* _Stored data_
——

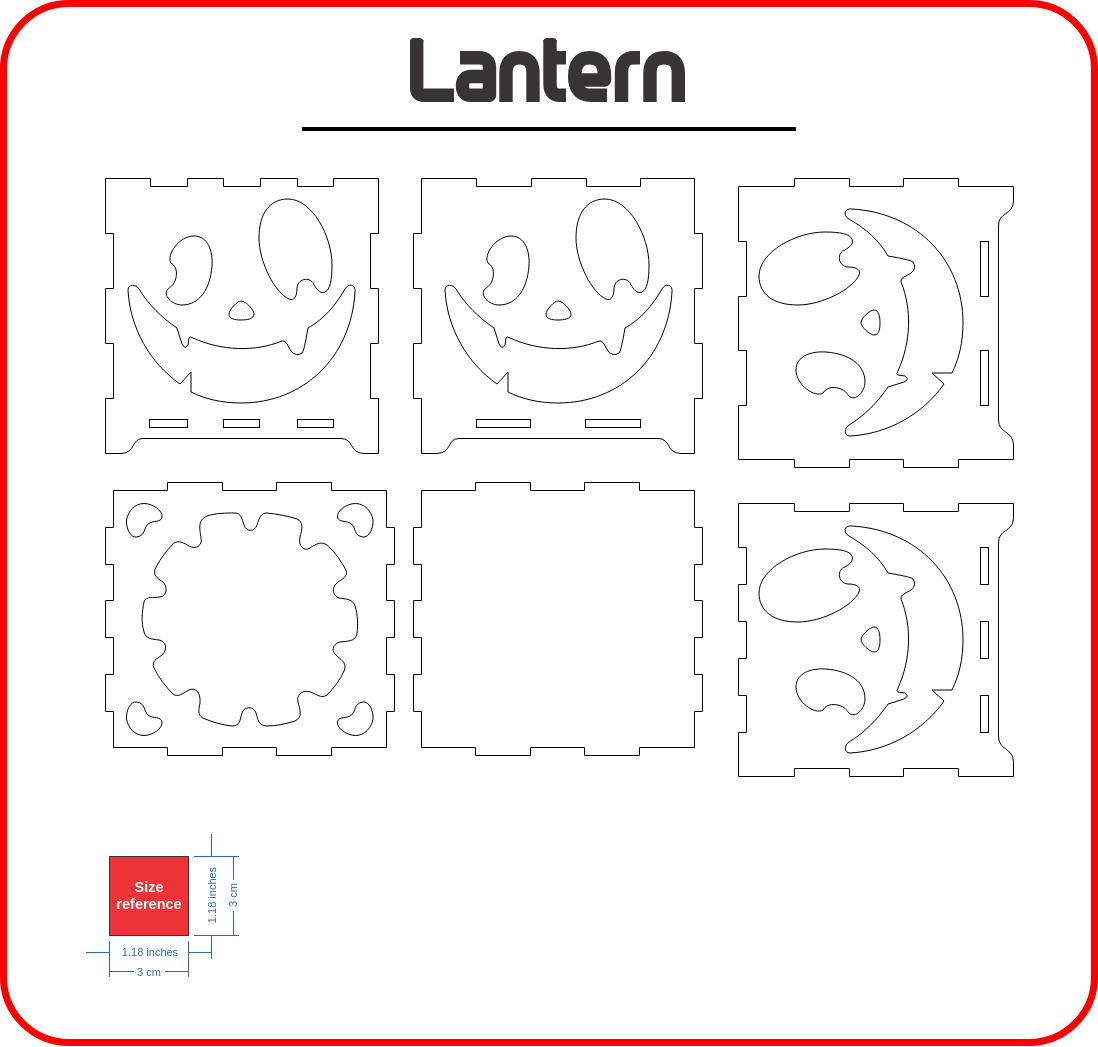
<!DOCTYPE html>
<html lang="en">
<head>
<meta charset="utf-8">
<title>Lantern cutting sheet</title>
<style>
:root { --frame: #ff0000; --ink: #373435; --cut: #000; --swatch: #ee3338; --measure: #2a6ba8; --paper: #fff; }
* { box-sizing: border-box; margin: 0; padding: 0; }
html, body { width: 1098px; height: 1047px; overflow: hidden; background: var(--paper); }
body { font-family: "Liberation Sans", Arial, sans-serif; }
.sheet { position: relative; display: flex; flex-direction: column; width: 1098px; height: 1046px; border: 7px solid var(--frame); border-radius: 69px; background: var(--paper); }
.heading { display: flex; flex-direction: column; align-items: center; height: 163px; padding-top: 25px; }
.title { width: 290px; height: 76px; }
.title svg { display: block; }
.lettering { fill: none; stroke: var(--ink); stroke-width: 13.4; stroke-linejoin: round; }
.rule { width: 494px; height: 4px; margin-top: 19px; background: var(--cut); }
.pieces { display: grid; grid-template-columns: repeat(3, 312px); grid-template-rows: 305px 310px; margin-left: 89px; }
.pieces svg { display: block; width: 312px; height: 100%; }
.cut { fill: none; stroke: var(--cut); stroke-width: 1; }
.reference { position: absolute; left: 73px; top: 821px; width: 170px; height: 156px; color: var(--measure); font-size: 11px; line-height: 12px; }
.swatch { position: absolute; left: 29px; top: 28px; width: 80px; height: 80px; display: flex; align-items: center; justify-content: center; text-align: center; background: var(--swatch); border: 1px solid var(--ink); color: var(--paper); font-size: 14.5px; font-weight: bold; line-height: 17px; }
.measure-lines { position: absolute; left: 0; top: 0; fill: none; stroke: var(--measure); stroke-width: 1; }
.label { position: absolute; width: 80px; text-align: center; white-space: nowrap; }
.width-inches { left: 30px; top: 118px; }
.width-cm { left: 29px; top: 138px; }
.height-inches { left: 92px; top: 61px; transform: rotate(-90deg); }
.height-cm { left: 113px; top: 61px; transform: rotate(-90deg); }
</style>
</head>
<body>
<main class="sheet">
  <header class="heading">
    <h1 class="title" aria-label="Lantern">
      <svg width="290" height="76" viewBox="405 32 290 76" role="img" aria-label="Lantern">
        <g class="lettering">
          <path d="M417.7 40V88Q417.7 95.3 425 95.3H455"/>
          <path d="M461 57.7H480Q490.5 57.7 490.5 68V95.3H472Q463.5 95.3 463.5 86Q463.5 76.5 472 76.5H490"/>
          <path d="M507 102V73Q507 57.7 520.5 57.7Q534 57.7 534 73V102"/>
          <path d="M551 40V84Q551 95.3 561 95.3H567M551 57.7H567"/>
          <path d="M576 80H605.5V76Q605.5 57.7 590.5 57.7Q575.7 57.7 575.7 76.5Q575.7 95.3 592 95.3H608"/>
          <path d="M622.5 102V72Q622.5 57.7 635 57.7H641"/>
          <path d="M651 102V73Q651 57.7 665 57.7Q679.3 57.7 679.3 73V102"/>
        </g>
        <path fill="#373435" d="M411 42Q411 38 415 38H420Q424.4 38 424.4 42ZM544.3 42Q544.3 38 548 38H554Q557.7 38 557.7 42Z"/>
      </svg>
    </h1>
    <div class="rule"></div>
  </header>

  <section class="pieces" aria-label="Lantern pieces">
    <svg class="cut" viewBox="96 170 312 305" role="img" aria-label="Front panel with jack-o'-lantern face">
      <defs>
        <g id="face">
          <path id="small-eye" d="M171 263C166 255 179 236 194 236C208 236 213 251 212 266C210 290 199 305 182 305C172 305 162 295 168 289C170 287 173 286 175 281C177 276 178 267 171 263Z"/>
          <path id="large-eye" d="M288 199C312 199 332 236 332 265C332 280 330 290 325 292C319 294 317 289 314 285C312 277 298 277 297 288C297 297 294 301 289 299C275 293 259 262 259 238C259 213 270 199 288 199Z"/>
          <path id="nose" d="M241 301C246 301 254 310 254 314C254 319 247 320 241 320C235 320 229 319 229 314C229 310 237 301 241 301Z"/>
          <path id="mouth" d="M128 290C128 284 136 284 139 289C148 304 162 318 177 328L182 344Q185 350 188 345L189 338Q190 336 193 338C222 351 255 352 282 341Q285 340 287 344L291 351Q296 357 302 353Q304 352 308 328C324 319 335 306 345 289C348 283 356 284 355 292C351 358 303 403 241 403C222 403 205 399 191 392V372L180 384C150 363 130 328 128 290Z"/>
        </g>
        <path id="box-plate" d="M113.5 490.5H167.5V482.5H222.5V490.5H276.5V482.5H331.5V490.5H386.5V527.5H394.5V564.5H386.5V600.5H394.5V637.5H386.5V674.5H394.5V711.5H386.5V747.5H331.5V755.5H276.5V747.5H222.5V755.5H167.5V747.5H113.5V711.5H105.5V674.5H113.5V637.5H105.5V600.5H113.5V564.5H105.5V527.5H113.5Z"/>
        <path id="corner-vent" d="M144 503.5C153 503.5 163 511 162 517C161 523 153 520 148 524C143 529 146 535 137 537C130 538 126 528 126.5 520C128 511 135 503.5 144 503.5Z"/>
      </defs>
      <path d="M105.5 178.5H150.5V186.5H187.5V178.5H223.5V186.5H260.5V178.5H297.5V186.5H333.5V178.5H378.5V233.5H370.5V288.5H378.5V343.5H370.5V398.5H378.5V453.5H364C349 453 354 438.5 341 438.5H143C131 438.5 136 453 121 453.5H105.5V398.5H113.5V343.5H105.5V288.5H113.5V233.5H105.5Z"/>
      <use href="#face"/>
      <rect x="149.5" y="419.5" width="38" height="8"/>
      <rect x="223.5" y="419.5" width="36" height="8"/>
      <rect x="297.5" y="419.5" width="36" height="8"/>
    </svg>

    <svg class="cut" viewBox="408 170 312 305" role="img" aria-label="Back panel with jack-o'-lantern face">
      <path d="M421.5 178.5H476.5V186.5H531.5V178.5H586.5V186.5H640.5V178.5H694.5V233.5H702.5V288.5H694.5V343.5H702.5V398.5H694.5V453.5H681C666 453 671 438.5 658 438.5H459C447 438.5 452 453 437 453.5H421.5V398.5H413.5V343.5H421.5V288.5H413.5V233.5H421.5Z"/>
      <use href="#face" x="317"/>
      <rect x="476.5" y="419.5" width="54" height="8"/>
      <rect x="585.5" y="419.5" width="55" height="8"/>
    </svg>

    <svg class="cut" viewBox="720 170 312 305" role="img" aria-label="Side panel with two slots">
      <path d="M738.5 186.5H794.5V178.5H849.5V186.5H903.5V178.5H958.5V186.5H1013.5V201C1013 216 998.5 211 998.5 226V420C998.5 434 1013 430 1013.5 445V459.5H958.5V467.5H903.5V459.5H849.5V467.5H794.5V459.5H738.5V405.5H746.5V350.5H738.5V296.5H746.5V241.5H738.5Z"/>
      <use href="#face" transform="matrix(0 -1 1 0 560 564)"/>
      <rect x="980.5" y="241.5" width="8" height="55"/>
      <rect x="980.5" y="350.5" width="8" height="55"/>
    </svg>

    <svg class="cut" viewBox="96 475 312 310" role="img" aria-label="Top plate with scalloped opening">
      <use href="#box-plate"/>
      <path d="M207 516C216 513 226 513 235 513C241 513 242 519 244 525C246 532 255 532 257 525C259 518 261 513 267 513C277 514 288 516 297 519C304 522 302 530 300 537C298 546 304 552 310 548C316 544 321 541 327 545C335 552 341 561 346 570C348 577 343 578 337 583C331 588 333 596 339 598C346 599 353 599 355 606C358 615 358 624 357 634C355 642 347 641 340 642C332 644 331 652 337 656C343 661 347 664 344 671C340 680 334 688 327 695C321 699 317 694 310 692C302 689 296 696 298 702C300 710 303 717 295 721C286 724 276 726 266 726C258 725 258 719 256 713C254 706 244 706 242 713C240 720 240 726 232 726C222 725 212 722 203 718C197 715 199 709 200 703C201 692 195 687 189 690C183 693 178 698 173 694C165 686 159 678 154 668C151 661 157 659 162 655C168 649 166 641 159 640C152 639 146 639 144 632C141 622 142 612 144 602C146 596 153 598 160 597C167 596 168 587 163 582C157 578 152 575 156 567C161 558 167 550 174 543C179 540 184 543 189 546C196 550 203 545 201 538C200 530 197 520 207 516Z"/>
      <use href="#corner-vent"/>
      <use href="#corner-vent" transform="translate(499.5 0) scale(-1 1)"/>
      <use href="#corner-vent" transform="translate(0 1239) scale(1 -1)"/>
      <use href="#corner-vent" transform="translate(499.5 1239) scale(-1 -1)"/>
    </svg>

    <svg class="cut" viewBox="408 475 312 310" role="img" aria-label="Plain base plate">
      <use href="#box-plate" x="308"/>
    </svg>

    <svg class="cut" viewBox="720 475 312 310" role="img" aria-label="Side panel with three slots">
      <path d="M738.5 503.5H794.5V511.5H849.5V503.5H903.5V511.5H958.5V503.5H1013.5V518C1013 533 998.5 528 998.5 543V736C998.5 751 1013 747 1013.5 762V776.5H958.5V768.5H903.5V776.5H849.5V768.5H794.5V776.5H738.5V732.5H746.5V695.5H738.5V658.5H746.5V621.5H738.5V584.5H746.5V547.5H738.5Z"/>
      <use href="#face" transform="matrix(0 -1 1 0 560 881)"/>
      <rect x="980.5" y="547.5" width="8" height="37"/>
      <rect x="980.5" y="621.5" width="8" height="37"/>
      <rect x="980.5" y="695.5" width="8" height="37"/>
    </svg>
  </section>

  <section class="reference" aria-label="Size reference">
    <svg class="measure-lines" width="170" height="156" viewBox="80 828 170 156" aria-hidden="true">
      <path d="M211.5 834V857M211.5 936V959M194 856.5H239M194 935.5H239M233.5 857V880M233.5 911V936"/>
      <path d="M109.5 941V977M188.5 941V977M86 952.5H110M188 952.5H212M110 971.5H134M165 971.5H188"/>
    </svg>
    <p class="swatch">Size<br>reference</p>
    <span class="label width-inches">1.18 inches</span>
    <span class="label width-cm">3 cm</span>
    <span class="label height-inches">1.18 inches</span>
    <span class="label height-cm">3 cm</span>
  </section>
</main>
</body>
</html>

——

* _Work instruction_
If a line of the records includes the string "position", copy it out.

* _Your response_
.sheet { position: relative; display: flex; flex-direction: column; width: 1098px; height: 1046px; border: 7px solid var(--frame); border-radius: 69px; background: var(--paper); }
.reference { position: absolute; left: 73px; top: 821px; width: 170px; height: 156px; color: var(--measure); font-size: 11px; line-height: 12px; }
.swatch { position: absolute; left: 29px; top: 28px; width: 80px; height: 80px; display: flex; align-items: center; justify-content: center; text-align: center; background: var(--swatch); border: 1px solid var(--ink); color: var(--paper); font-size: 14.5px; font-weight: bold; line-height: 17px; }
.measure-lines { position: absolute; left: 0; top: 0; fill: none; stroke: var(--measure); stroke-width: 1; }
.label { position: absolute; width: 80px; text-align: center; white-space: nowrap; }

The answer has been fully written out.